Vaginitis is the swelling of the vagina characterized by discharge, unpleasant odor, irritation, and itching. The cause of vaginitis cannot always be diagnosed simply by symptoms or physical examination.
Frequently, vaginitis is caused by infections, which produce discomfort and discomfort. Some infections are associated with other more severe diseases. The most common vaginal infections with bacterial vaginosis, trichomoniasis, and vaginal yeast infection or vaginal candidiasis. Some vaginal infections are transmitted by sexual contact, but others such as candidiasis vaginitis are not always sexually transmitted.
Signs and Symptoms

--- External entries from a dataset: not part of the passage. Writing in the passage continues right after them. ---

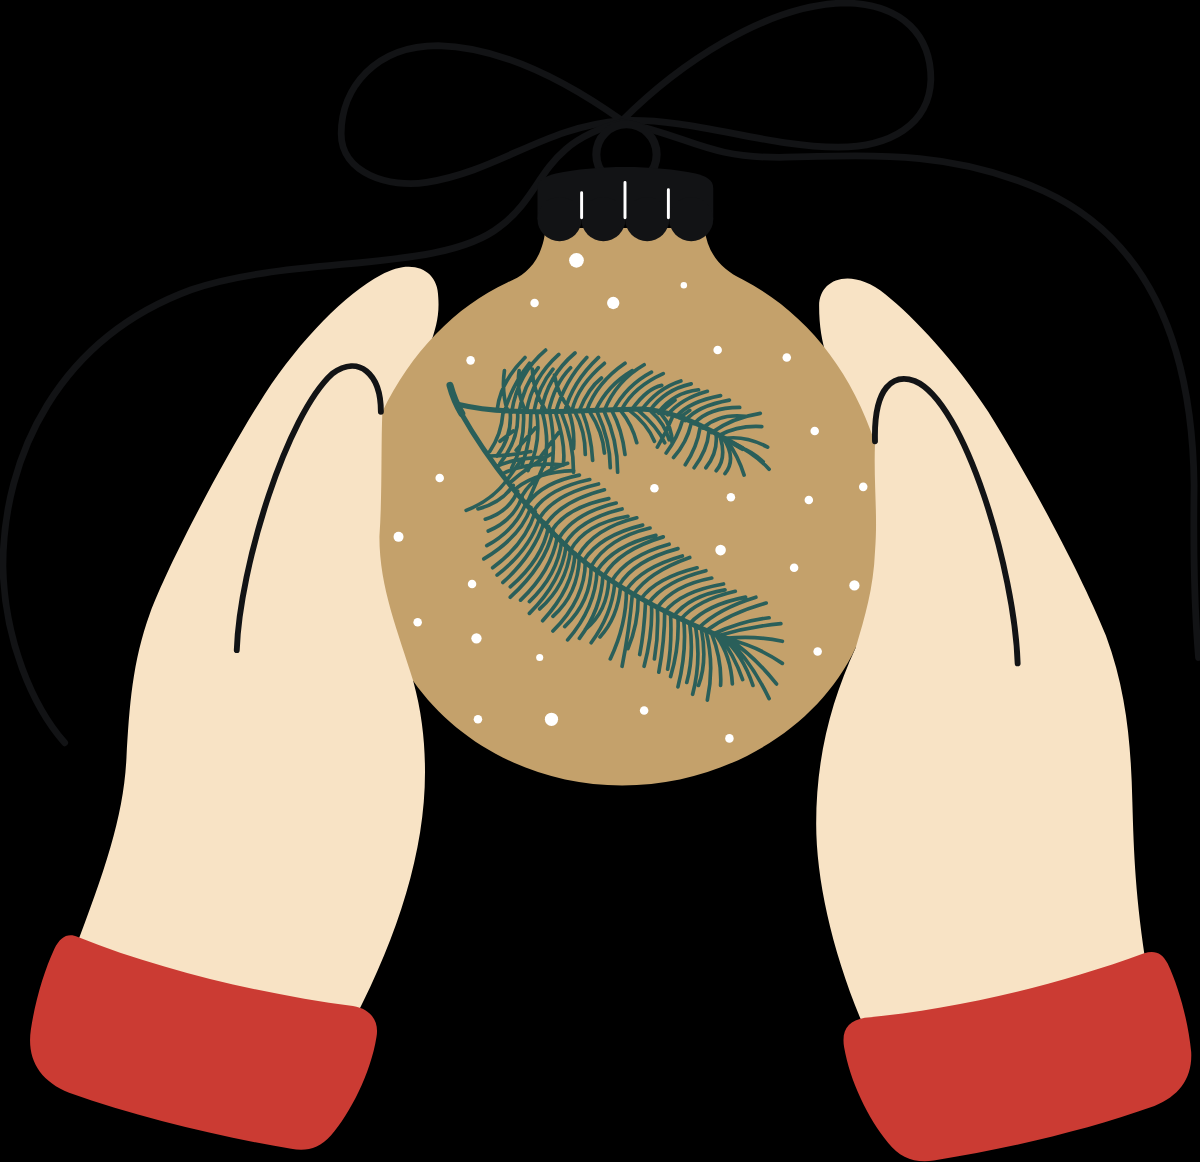
<!DOCTYPE html>
<html lang="en">
<head>
<meta charset="utf-8">
<title>Hands holding a bauble</title>
<style>
:root{
  --night:#000;
  --ink:#121315;
  --skin:#f8e3c5;
  --gold:#c4a16b;
  --pine:#2a5f5a;
  --red:#cb3b33;
  --snow:#fff;
}
*{margin:0;padding:0}
html,body{width:1200px;height:1162px;overflow:hidden;background:var(--night)}
.artwork{display:block;width:1200px;height:1162px}
.string,.ring,.thumb-line{fill:none;stroke:var(--ink);stroke-linecap:round;stroke-linejoin:round}
.string{stroke-width:4.6}
.ring{stroke-width:5.5}
.thumb-line{stroke-width:4}
.skin{fill:var(--skin)}
.cuff{fill:var(--red)}
.glass{fill:var(--gold)}
.cap{fill:var(--ink)}
.cap-shine{fill:none;stroke:var(--snow);stroke-width:2;stroke-linecap:round}
.snow{fill:var(--snow)}
.stem,.needles{fill:none;stroke:var(--pine);stroke-linecap:round}
.stem{stroke-width:3.4}
.stem-base{stroke-width:4.8}
.needles{stroke-width:2.5}
</style>
</head>
<body>
<svg class="artwork" viewBox="0 0 816 790" preserveAspectRatio="none" role="img" aria-label="Two hands in red cuffs holding a golden bauble with a pine branch">
  <defs>
    <circle id="scallop" r="15" cy="149"/>
    <circle id="flake" r="2.9"/>
  </defs>

  <g class="string">
    <path d="M423 82C385 55 340 32 298 31C255 31 232 60 232 91C232 118 265 128 290 124C340 116 370 86 423 82"/>
    <path d="M423 82C460 45 520 3 575 2C615 3 633 25 633 54C632 85 605 100 570 100C520 100 472 80 423 82"/>
    <path d="M423 83C366 98 372 130 340 154C300 186 200 173 130 197C40 230 2 310 2 385C3 435 22 480 44 505"/>
    <path d="M423 83C470 93 480 107 530 107C600 105 650 103 710 130C790 167 811 250 812 330Q811 400 815 447"/>
  </g>

  <g id="left-hand">
    <path class="skin" d="M50 648C72 590 84 555 86 515C88 480 90 450 102 417C113 387 150 315 180 268C205 230 235 200 259 187C280 175 298 183 298 202C299 215 296 224 293 233L320 300L320 430L281 463C287 485 289 505 289 525C289 580 270 637 240 695Z"/>
    <path class="cuff" d="M53 637C110 660 180 676 240 684C252 686 258 694 256 705C252 730 238 757 225 772C217 781 208 783 198 781C150 773 95 760 47 743C27 735 18 720 21 700C24 680 30 660 37 645C41 637 46 634 53 637Z"/>
  </g>

  <g id="right-hand">
    <path class="skin" d="M780 660C772 610 771 580 770 545C769 505 766 470 752 432C735 390 700 325 672 280C650 246 622 216 602 200C578 181 557 190 557 208C557 222 559 232 562 242L540 300L540 430L582 440C565 477 555 515 555 560C555 600 567 652 590 704Z"/>
    <path class="cuff" d="M778 648C786 646 790 648 794 655C802 672 808 695 810 715C811 733 802 745 785 752C740 768 690 780 635 789C622 791 612 787 604 777C590 760 578 735 574 712C572 700 577 694 588 692C650 686 715 671 778 648Z"/>
  </g>

  <g id="bauble">
    <path class="glass" d="M371 155C369 177 358 187 345 192C310 208 279 240 260 280C259 305 260 335 258 365C258 400 271 430 281 463C312 507 365 534 423 534C492 534 556 496 582 440C588 420 594 400 595 375C597 350 594 330 595 301C578 250 547 212 505 190C490 183 481 172 479 155Z"/>
    <circle class="ring" cx="426" cy="105" r="20.5"/>
    <g class="cap">
      <path d="M365.500 128C365.500 122 371 120 378 118C405 112 445 112 473 118C480 120 485 122 485 128V149H365.500Z"/>
      <use href="#scallop" x="380.500"/><use href="#scallop" x="410.300"/><use href="#scallop" x="440.100"/><use href="#scallop" x="470"/>
    </g>
    <path class="cap-shine" d="M395.500 131V148M425 124V148M454.500 129V148"/>
  </g>

  <g id="snowfall" class="snow">
    <circle cx="392" cy="177" r="5"/><circle cx="417" cy="206" r="4.200"/><circle cx="375" cy="489" r="4.500"/>
    <circle cx="490" cy="374" r="3.600"/><circle cx="324" cy="434" r="3.500"/><circle cx="271" cy="365" r="3.400"/><circle cx="581" cy="398" r="3.500"/>
    <circle cx="465" cy="194" r="2.200"/><circle cx="367" cy="447" r="2.400"/>
    <use href="#flake" x="363.500" y="206"/><use href="#flake" x="320" y="245"/><use href="#flake" x="488" y="238"/>
    <use href="#flake" x="535" y="243"/><use href="#flake" x="554" y="293"/><use href="#flake" x="587" y="331"/>
    <use href="#flake" x="550" y="340"/><use href="#flake" x="497" y="338"/><use href="#flake" x="445" y="332"/>
    <use href="#flake" x="299" y="325"/><use href="#flake" x="540" y="386"/><use href="#flake" x="321" y="397"/>
    <use href="#flake" x="284" y="423"/><use href="#flake" x="556" y="443"/><use href="#flake" x="325" y="489"/>
    <use href="#flake" x="438" y="483"/><use href="#flake" x="496" y="502"/>
  </g>

  <g id="pine-branch">
    <path class="stem stem-base" d="M306 262Q309 273 314 281"/>
    <path class="stem" d="M312 275C345 283 390 279 436 278C456 279 474 287 491 297L505 305"/>
    <path class="stem" d="M313 280C334 317 362 350 390 376C415 397 450 416 488 432L500 436"/>

    <path class="needles" d="M338 279Q340 260 357 243M343 280Q348 262 360 247M348 280Q352 254 371 238M353 280Q356 262 366 250M358 280Q362 257 380 241M363 280Q366 263 376 251M368 280Q372 256 391 240M373 280Q377 261 388 250M378 280Q384 259 399 243M384 280Q389 260 407 243M389 279Q393 262 411 247M394 279Q400 264 409 257M399 279Q406 260 425 247M405 279Q413 262 430 252M411 279Q419 259 438 248M417 279Q426 262 443 253M423 278Q431 263 451 254M430 278Q440 264 450 262M345 279Q341 266 343 252M357 279Q351 266 353 252M371 279Q362 265 362 251M388 279Q379 268 377 255"/>
    <path class="needles" d="M342 281Q341 295 333 307M347 281Q348 297 338 310M352 281Q353 299 340 315M356 281Q357 301 348 318M361 281Q361 300 355 316M365 281Q368 302 359 320M369 281Q374 300 370 317M374 281Q378 302 375 320M378 281Q385 303 383 316M382 281Q390 300 390 321M387 280Q391 292 390 305M391 280Q398 293 398 309M396 280Q402 295 403 313M401 280Q410 294 411 308M406 280Q415 300 415 318M411 280Q420 299 420 321M416 279Q423 292 425 309M422 279Q430 289 433 301M349 293L340 300M364 291L351 306M380 294L368 310"/>
    <path class="needles" d="M436 279Q447 264 463 259M442 279Q452 265 470 261M448 280Q458 267 475 265M454 282Q463 271 481 266M460 283Q469 273 490 269M466 286Q474 276 496 272M472 288Q482 277 503 277M478 291Q489 281 507 283M484 294Q498 284 517 281M489 296Q502 289 518 290M493 298Q507 296 522 304M498 301Q513 308 523 319M503 304Q512 307 519 314M428 279Q440 288 445 300M434 279Q447 290 452 301M443 280Q452 288 455 299M450 282Q457 290 457 301M457 284Q453 294 447 304M464 286Q461 297 453 308M470 288Q467 301 458 311M476 291Q474 304 466 316M482 294Q481 306 472 318M487 296Q488 308 480 318M490 298Q494 312 487 320M492 298Q501 312 493 322M494 299Q502 310 506 323M448 281L459 272M462 284L469 279"/>

    <path class="needles" d="M333 310Q346 310 361 307M338 317Q351 311 371 311M342 322Q358 314 382 316M347 328Q359 317 376 308M351 332Q365 321 390 320M355 337Q364 322 386 315M359 342Q369 328 394 323M363 347Q373 332 401 326M367 352Q377 336 407 329M371 357Q381 341 411 333M375 361Q385 345 414 339M380 366Q390 349 419 342M384 370Q394 353 423 346M388 374Q398 356 427 351M393 378Q404 359 433 352M397 381Q408 364 437 357M402 385Q413 366 442 359M406 388Q417 371 446 364M411 391Q421 374 451 365M416 395Q426 378 455 370M421 398Q431 381 461 373M426 401Q436 386 464 378M431 404Q441 389 469 379M436 407Q446 393 474 386M441 410Q452 395 480 388M447 413Q458 398 484 393M452 416Q463 402 492 397M458 419Q469 405 493 401M463 421Q474 408 500 402M469 424Q481 411 507 406M475 427Q488 414 514 406M480 429Q496 417 521 410M485 431Q505 422 523 420M489 432Q510 426 531 424M493 434Q514 432 532 436M359 341L369 318M345 326L355 312"/>
    <path class="needles" d="M345 326Q335 340 317 347M349 330Q341 342 325 346M352 334Q346 348 330 353M355 338Q349 354 332 361M358 341Q351 360 331 371M361 345Q354 365 329 380M364 348Q357 370 335 386M367 352Q360 374 338 391M370 355Q363 377 342 396M373 358Q369 380 347 399M376 361Q371 384 347 406M379 365Q375 388 354 408M382 368Q379 391 360 409M385 371Q382 395 360 417M388 374Q385 398 367 414M391 376Q390 399 369 422M394 379Q393 404 376 419M398 382Q398 407 376 429M402 385Q402 409 384 426M406 388Q405 413 386 435M410 391Q409 414 394 434M414 394Q413 416 398 428M418 397Q416 418 402 437M422 399Q420 420 408 433M426 401Q426 425 415 448M430 404Q428 428 423 453M434 406Q434 424 427 441M439 409Q438 430 435 445M443 411Q444 430 438 453M447 413Q448 431 445 448M452 416Q452 435 448 457M456 418Q457 438 454 455M461 420Q462 440 456 460M465 422Q467 443 461 467M469 424Q472 446 467 464M473 426Q477 449 471 472M477 428Q481 450 475 466M480 429Q486 452 481 476M484 431Q491 449 490 466M487 432Q497 446 498 465M489 432Q499 445 505 462M491 433Q505 445 512 466M493 433Q510 448 523 475M495 434Q513 446 528 465M497 435Q516 440 532 451"/>
  </g>

  <g id="thumbs" class="thumb-line">
    <path d="M161 442C163 385 195 282 226 254C244 241 259 254 259 280"/>
    <path d="M595 300C594 262 608 254 622 259C656 273 690 388 692 451"/>
  </g>
</svg>
</body>
</html>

The primary symptom of Vaginitis is an abnormal, smelly vaginal discharge. This “fishy” smell is especially noticeable after sex. However, almost half of women with clinical signs of Vaginitis do not have symptoms. The doctor can observe these signs during the physical examination and can confirm the diagnosis by testing the vaginal discharge.
Infections: An infection is the cause of most vaginitis in adult women, and they are usually due to bacteria, although they can also be caused by other causes such as viruses or fungi. The most common are candidiasis and trichomoniasis.
Allergic reactions: to medicines, materials used in the manufacture of underwear, products used for intimate hygiene, compresses or tampons, spermicides, lubricants, preservatives, or even chemical components of detergents or softeners with which the laundry was washed also be among the causes of vaginitis.
Injuries or foreign bodies inside the vagina: this is common for small girls, who can get to introduce small toys.
Hormonal: Atrophic vaginitis is common in postmenopausal women; in this period of life estrogen levels drop sharply, the inner lining of the vagina becomes thinner, and normal flow decreases.
- Change in sexual partner
- vaginal irrigations or “showers.”
The microscopic examination of the vaginal discharge sample, either stained or under a special light, can detect the presence of microorganisms associated with Vaginitis.
Treatment and Management
Women suffering from Vaginitis should be informed of the diagnosis, their relationship with sexual transmission and their therapeutic options. The treatment is based on antibiotics such as metronidazole or clindamycin, and in general, the sexual partner (s) does not receive treatment. Many women with Vaginitis symptoms do not seek treatment, and many women without symptoms refuse treatment.